**GIVEN RECORDS:**
________________________________________

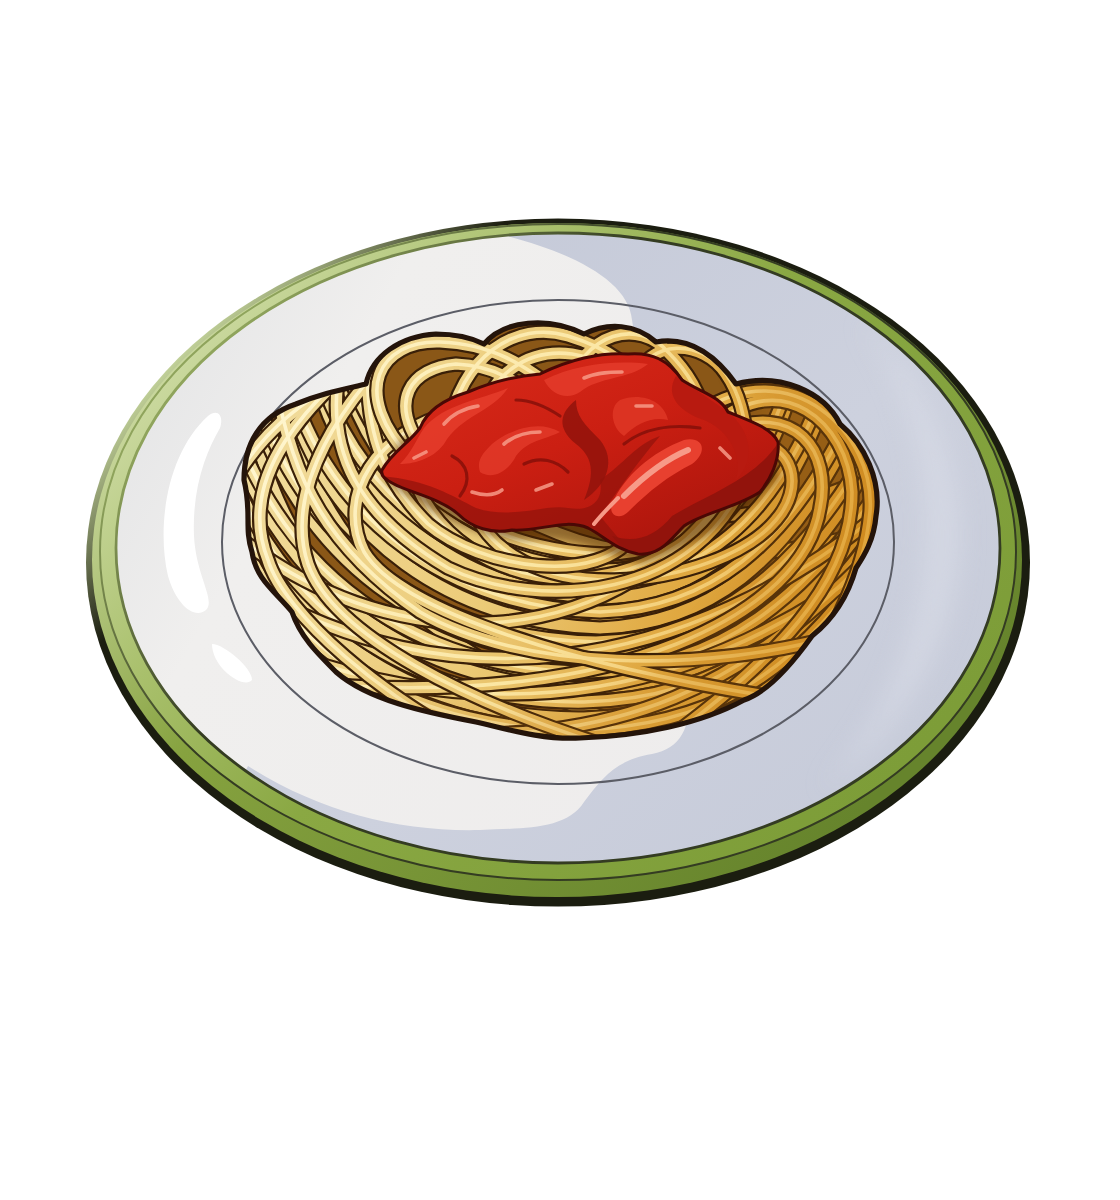
<!DOCTYPE html>
<html lang="en">
<head>
<meta charset="utf-8">
<title>Spaghetti with tomato sauce</title>
<style>
:root{
  --paper:#ffffff; --ink:#1b1d10; --rim-light:#b4cc74;
  --noodle-ink:#3a2008; --noodle-deep:#8a5717;
  --sauce-ink:#4a0805; --sauce-dark:#92130c; --sauce-mid:#b81a10; --sauce-light:#e8402f; --glint:#f79a88;
}
html,body{margin:0;padding:0;background:var(--paper);overflow:hidden}
.canvas{display:block;width:1120px;height:1200px}
.edge,.noodle,.noodle-lit{fill:none;stroke-linecap:round;stroke-linejoin:round}
.edge{stroke:var(--noodle-ink);stroke-width:7.8}
.noodle{stroke:url(#noodleTone);stroke-width:5.6}
.noodle-lit{stroke:url(#noodleLight);stroke-width:1.8}
</style>
</head>
<body>
<svg class="canvas" viewBox="0 0 560 600" role="img" aria-label="A plate of spaghetti topped with tomato sauce">
  <defs>
    <linearGradient id="noodleTone" gradientUnits="userSpaceOnUse" x1="135" y1="200" x2="430" y2="300">
      <stop offset="0" stop-color="#f1dc9c"/><stop offset=".42" stop-color="#eccb78"/><stop offset=".72" stop-color="#e0a840"/><stop offset="1" stop-color="#d18d22"/>
    </linearGradient>
    <linearGradient id="noodleLight" gradientUnits="userSpaceOnUse" x1="135" y1="200" x2="430" y2="300">
      <stop offset="0" stop-color="#fff6cf"/><stop offset=".5" stop-color="#fbe6a2"/><stop offset="1" stop-color="#eab144"/>
    </linearGradient>
    <linearGradient id="outlineTone" gradientUnits="userSpaceOnUse" x1="98" y1="168" x2="150" y2="218">
      <stop offset="0" stop-color="#c3d39a"/><stop offset="1" stop-color="#1b1d10"/>
    </linearGradient>
    <linearGradient id="plateEdgeTone" gradientUnits="userSpaceOnUse" x1="110" y1="175" x2="200" y2="255">
      <stop offset="0" stop-color="#8fa45c"/><stop offset="1" stop-color="#343c22"/>
    </linearGradient>
    <linearGradient id="rimTone" gradientUnits="userSpaceOnUse" x1="90" y1="160" x2="400" y2="440">
      <stop offset="0" stop-color="#cfdca6"/><stop offset=".25" stop-color="#a9c06c"/><stop offset=".5" stop-color="#8aa843"/><stop offset="1" stop-color="#7d9d38"/>
    </linearGradient>
    <linearGradient id="rimSideTone" gradientUnits="userSpaceOnUse" x1="90" y1="160" x2="400" y2="440">
      <stop offset="0" stop-color="#cfdca6"/><stop offset=".35" stop-color="#86a23f"/><stop offset="1" stop-color="#66842c"/>
    </linearGradient>
    <linearGradient id="plateTone" x1="0" y1="0" x2="1" y2=".4">
      <stop offset="0" stop-color="#e0e1e3"/><stop offset=".3" stop-color="#f0efee"/><stop offset="1" stop-color="#eeecec"/>
    </linearGradient>
    <linearGradient id="shadeTone" x1="0" y1="0" x2="1" y2="1">
      <stop offset="0" stop-color="#c2c7d6"/><stop offset=".55" stop-color="#cdd1de"/><stop offset="1" stop-color="#c3c8d7"/>
    </linearGradient>
    <linearGradient id="sauceTone" x1="0" y1="0" x2=".8" y2="1">
      <stop offset="0" stop-color="#d92c1b"/><stop offset=".5" stop-color="#cb1f12"/><stop offset="1" stop-color="#a9140c"/>
    </linearGradient>
    <filter id="soft" x="-20%" y="-20%" width="140%" height="140%"><feGaussianBlur stdDeviation="2.2"/></filter>
    <filter id="softer" x="-20%" y="-20%" width="140%" height="140%"><feGaussianBlur stdDeviation="6"/></filter>
    <ellipse id="plateFace" cx="279" cy="274" rx="221" ry="157.5"/>
    <clipPath id="plateClip"><use href="#plateFace"/></clipPath>
    <path id="nest" d="M122 240C122 222 130 208 148 202C160 197 170 195 183 192C186 178 200 168 218 167C228 167 236 169 242 172C252 160 274 158 292 167C304 161 318 162 328 171C345 168 358 178 368 192C390 186 412 196 420 212C432 222 441 240 438 258C437 270 432 278 428 284C424 298 416 310 406 318C396 332 384 346 372 350C350 362 320 368 290 369C270 370 252 364 238 361C212 356 184 350 168 336C158 326 150 318 146 306C138 296 128 290 126 276C122 264 126 256 122 240Z"/>
    <clipPath id="nestClip"><use href="#nest"/></clipPath>
    <path id="sauceShape" d="M191 235C196 226 204 222 210 214C214 204 224 199 234 196C246 191 258 188 270 187C284 180 300 176 314 177C326 176 334 180 341 190C350 196 360 198 364 206C374 210 386 214 389 221C390 230 385 240 380 246C368 254 352 256 342 263C335 270 330 278 319 277C308 275 302 268 294 264C282 259 270 266 256 265C246 267 236 264 229 257C220 249 204 246 197 242C193 240 190 238 191 235Z"/>
    <clipPath id="sauceClip"><use href="#sauceShape"/></clipPath>

    <g id="crossStrands">
      <path d="M160 190C200 290 290 345 400 356"/>
      <path d="M196 235C230 290 310 325 420 326"/>
      <path d="M140 190C160 290 240 345 350 374"/>
      <path d="M225 250C270 290 340 310 446 288"/>
      <path d="M124 200C140 290 200 340 280 380"/>
      <path d="M260 258C310 285 370 285 450 262"/>
      <path d="M330 256C370 262 400 255 450 232"/>
    </g>
    <g id="bowlStrands">
      <path d="M116 256C138 330 215 366 290 365C350 363 396 342 438 276"/>
      <path d="M116 236C144 312 214 352 292 351C362 349 406 316 448 252"/>
      <path d="M118 216C148 296 218 336 294 336C360 335 404 300 448 232"/>
      <path d="M128 198C154 278 222 320 298 321C356 320 402 286 440 214"/>
      <path d="M144 188C164 262 228 304 300 306C352 304 394 276 428 202"/>
      <path d="M158 182C178 250 234 289 302 291C346 290 388 264 414 188"/>
      <path d="M172 180C190 240 240 275 302 277C342 277 378 250 398 180"/>
    </g>
    <g id="sweepStrands">
      <path d="M126 294C220 350 340 342 448 250"/>
      <path d="M148 328C250 364 350 350 444 276"/>
      <path d="M114 264C190 330 310 334 372 234"/>
      <path d="M206 236C226 300 330 314 374 234"/>
      <path d="M198 366C310 374 374 346 448 264"/>
    </g>
    <g id="leftStrands">
      <path d="M204 162C150 200 118 240 134 280C142 306 190 350 250 378"/>
      <path d="M214 160C168 200 142 246 154 282C166 316 230 352 320 378"/>
      <path d="M188 180C150 200 126 218 110 254"/>
      <path d="M228 206C188 215 168 248 182 276C200 306 290 334 396 350"/>
      <path d="M138 192C146 240 164 274 210 306C260 335 350 338 426 316"/>
      <path d="M170 184C162 226 180 258 224 284C270 306 350 300 374 236"/>
      <path d="M184 176C182 214 190 238 214 262C240 284 300 294 318 266"/>
    </g>
    <g id="rightStrands">
      <path d="M358 212C390 184 424 210 426 246C426 290 390 330 322 378"/>
      <path d="M360 216C398 200 416 226 410 254C402 306 310 354 160 342"/>
      <path d="M350 206C395 176 438 216 435 256C432 290 414 320 392 354"/>
      <path d="M374 220C398 222 402 244 388 260C360 294 252 310 234 248"/>
    </g>
    <g id="topStrands">
      <path d="M206 230C174 196 190 170 220 171C246 172 262 182 282 198"/>
      <path d="M214 228C192 200 206 184 228 182C246 183 260 190 268 202"/>
      <path d="M224 216C230 178 258 160 284 168C304 174 318 184 326 198"/>
      <path d="M242 208C244 188 264 174 286 177C300 179 306 186 310 198"/>
      <path d="M282 198C292 164 320 160 334 176C344 186 350 196 354 212"/>
      <path d="M316 192C324 168 352 170 363 187C370 197 372 208 374 222"/>
    </g>
  </defs>

  <rect width="560" height="600" fill="var(--paper)"/>

  <g id="plate">
    <ellipse id="plateOutline" cx="279" cy="281.3" rx="236" ry="172" fill="url(#outlineTone)"/>
    <ellipse id="rimSide" cx="278.5" cy="280" rx="232.5" ry="168.5" fill="url(#rimSideTone)"/>
    <ellipse id="rimLip" cx="279" cy="276" rx="229" ry="164" fill="url(#rimTone)" stroke="url(#plateEdgeTone)" stroke-width="1"/>
    <use href="#plateFace" fill="url(#plateTone)"/>
    <g clip-path="url(#plateClip)">
      <path d="M226 112C272 120 314 136 316 160L345 340C346 362 342 374 326 377C308 380 301 389 292 401C283 415 262 414 240 415C200 416 160 406 124 383L90 450H520V100H226Z" fill="url(#shadeTone)"/>
      <path d="M430 160C500 220 500 330 410 396C470 330 480 230 430 160Z" fill="#dde0ea" opacity=".5" filter="url(#softer)"/>
      <path d="M104 208C84 226 78 262 84 288C88 302 97 310 103 305C108 300 98 288 97 268C96 244 103 226 110 214C112 208 109 204 104 208Z" fill="#fff"/>
      <path d="M106 322C112 322 126 334 126 340C122 345 106 334 106 322Z" fill="#fff"/>
    </g>
    <use href="#plateFace" fill="none" stroke="url(#plateEdgeTone)" stroke-width="1.4"/>
    <ellipse cx="279" cy="271" rx="168" ry="121" fill="none" stroke="#5b5d66" stroke-width="1"/>
  </g>

  <g id="spaghetti">
    <use href="#nest" fill="var(--noodle-deep)"/>
    <g clip-path="url(#nestClip)">
      <use href="#crossStrands" class="edge"/><use href="#crossStrands" class="noodle"/>
      <use href="#bowlStrands" y="8" class="edge"/><use href="#bowlStrands" y="8" class="noodle"/>
      <use href="#bowlStrands" class="edge"/><use href="#bowlStrands" class="noodle"/><use href="#bowlStrands" class="noodle-lit"/>
      <use href="#sweepStrands" class="edge"/><use href="#sweepStrands" class="noodle"/><use href="#sweepStrands" class="noodle-lit"/>
      <use href="#rightStrands" class="edge"/><use href="#rightStrands" class="noodle"/><use href="#rightStrands" class="noodle-lit"/>
      <use href="#leftStrands" class="edge"/><use href="#leftStrands" class="noodle"/><use href="#leftStrands" class="noodle-lit"/>
      <use href="#topStrands" class="edge"/><use href="#topStrands" class="noodle"/><use href="#topStrands" class="noodle-lit"/>
      <path d="M366 180C400 230 390 310 300 352C270 362 220 356 180 340L250 390H450V180Z" fill="#c47a14" opacity=".22" filter="url(#softer)"/>
      <path d="M192 240C220 260 240 269 262 270C284 268 300 276 320 282C346 274 372 260 390 238L380 220H200Z" fill="#4a2406" opacity=".55" filter="url(#soft)"/>
    </g>
    <use href="#nest" fill="none" stroke="#24140a" stroke-width="2.6" stroke-linejoin="round"/>
  </g>

  <g id="sauce">
    <use href="#sauceShape" fill="url(#sauceTone)"/>
    <g clip-path="url(#sauceClip)">
      <path d="M190 238C214 240 226 248 238 254C256 260 272 252 284 254C296 256 302 250 300 240C312 232 318 222 330 218C318 232 310 244 300 258L320 282H220L186 250Z" fill="var(--sauce-dark)" opacity=".7"/>
      <path d="M288 200C280 206 278 214 288 222C296 228 298 236 292 250C304 242 308 230 300 220C292 212 288 208 288 200Z" fill="var(--sauce-dark)" opacity=".85"/>
      <path d="M392 216C382 238 356 246 336 258C328 268 318 272 306 268L320 284L396 250Z" fill="var(--sauce-dark)"/>
      <path d="M338 188C332 198 340 206 352 210C362 214 372 226 368 240C378 230 376 216 364 206Z" fill="var(--sauce-mid)"/>
      <path d="M212 214C222 202 240 200 254 194C246 206 230 208 222 222C216 230 206 232 200 232C206 226 208 220 212 214Z" fill="var(--sauce-light)" opacity=".75"/>
      <path d="M272 190C288 182 308 180 324 182C314 190 300 188 290 196C284 200 276 198 272 190Z" fill="var(--sauce-light)" opacity=".7"/>
      <path d="M246 222C256 214 270 210 280 216C272 220 264 220 258 228C254 236 246 240 240 236C238 230 242 226 246 222Z" fill="var(--sauce-light)" opacity=".65"/>
      <path d="M310 200C320 196 332 200 334 210C326 208 318 212 312 218C306 214 304 204 310 200Z" fill="#dc3322"/>
      <path d="M306 252C312 238 326 226 342 220C352 218 354 226 346 232C334 238 324 246 314 256C310 260 304 258 306 252Z" fill="var(--sauce-light)"/>
      <path d="M312 248C322 238 332 230 344 225" fill="none" stroke="var(--glint)" stroke-width="3" stroke-linecap="round"/>
      <path d="M297 262C301 257 305 253 309 249" fill="none" stroke="var(--glint)" stroke-width="2" stroke-linecap="round"/>
      <g fill="none" stroke="var(--glint)" stroke-width="1.8" stroke-linecap="round" opacity=".85">
        <path d="M222 212C227 206 233 204 239 203"/>
        <path d="M207 229L213 226"/>
        <path d="M252 222C258 217 264 216 270 216"/>
        <path d="M292 189C299 186 306 186 311 186"/>
        <path d="M236 246C242 248 247 248 251 245"/>
        <path d="M268 245L276 242"/>
        <path d="M318 203L326 203"/>
        <path d="M360 224L365 229"/>
      </g>
      <g fill="none" stroke="#7d0e08" stroke-width="1.6" stroke-linecap="round" opacity=".75">
        <path d="M226 228C234 232 236 240 230 248"/>
        <path d="M258 200C266 200 274 204 280 208"/>
        <path d="M262 232C270 228 278 230 284 236"/>
        <path d="M312 222C322 214 336 212 350 214"/>
      </g>
    </g>
    <use href="#sauceShape" fill="none" stroke="var(--sauce-ink)" stroke-width="1.5"/>
  </g>
</svg>
</body>
</html>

________________________________________

**TASK OBJECTIVE:**
Among the entries above, find every line holding "clipPath" and copy it.

**ANSWER AREA:**
    <clipPath id="plateClip"><use href="#plateFace"/></clipPath>
    <clipPath id="nestClip"><use href="#nest"/></clipPath>
    <clipPath id="sauceClip"><use href="#sauceShape"/></clipPath>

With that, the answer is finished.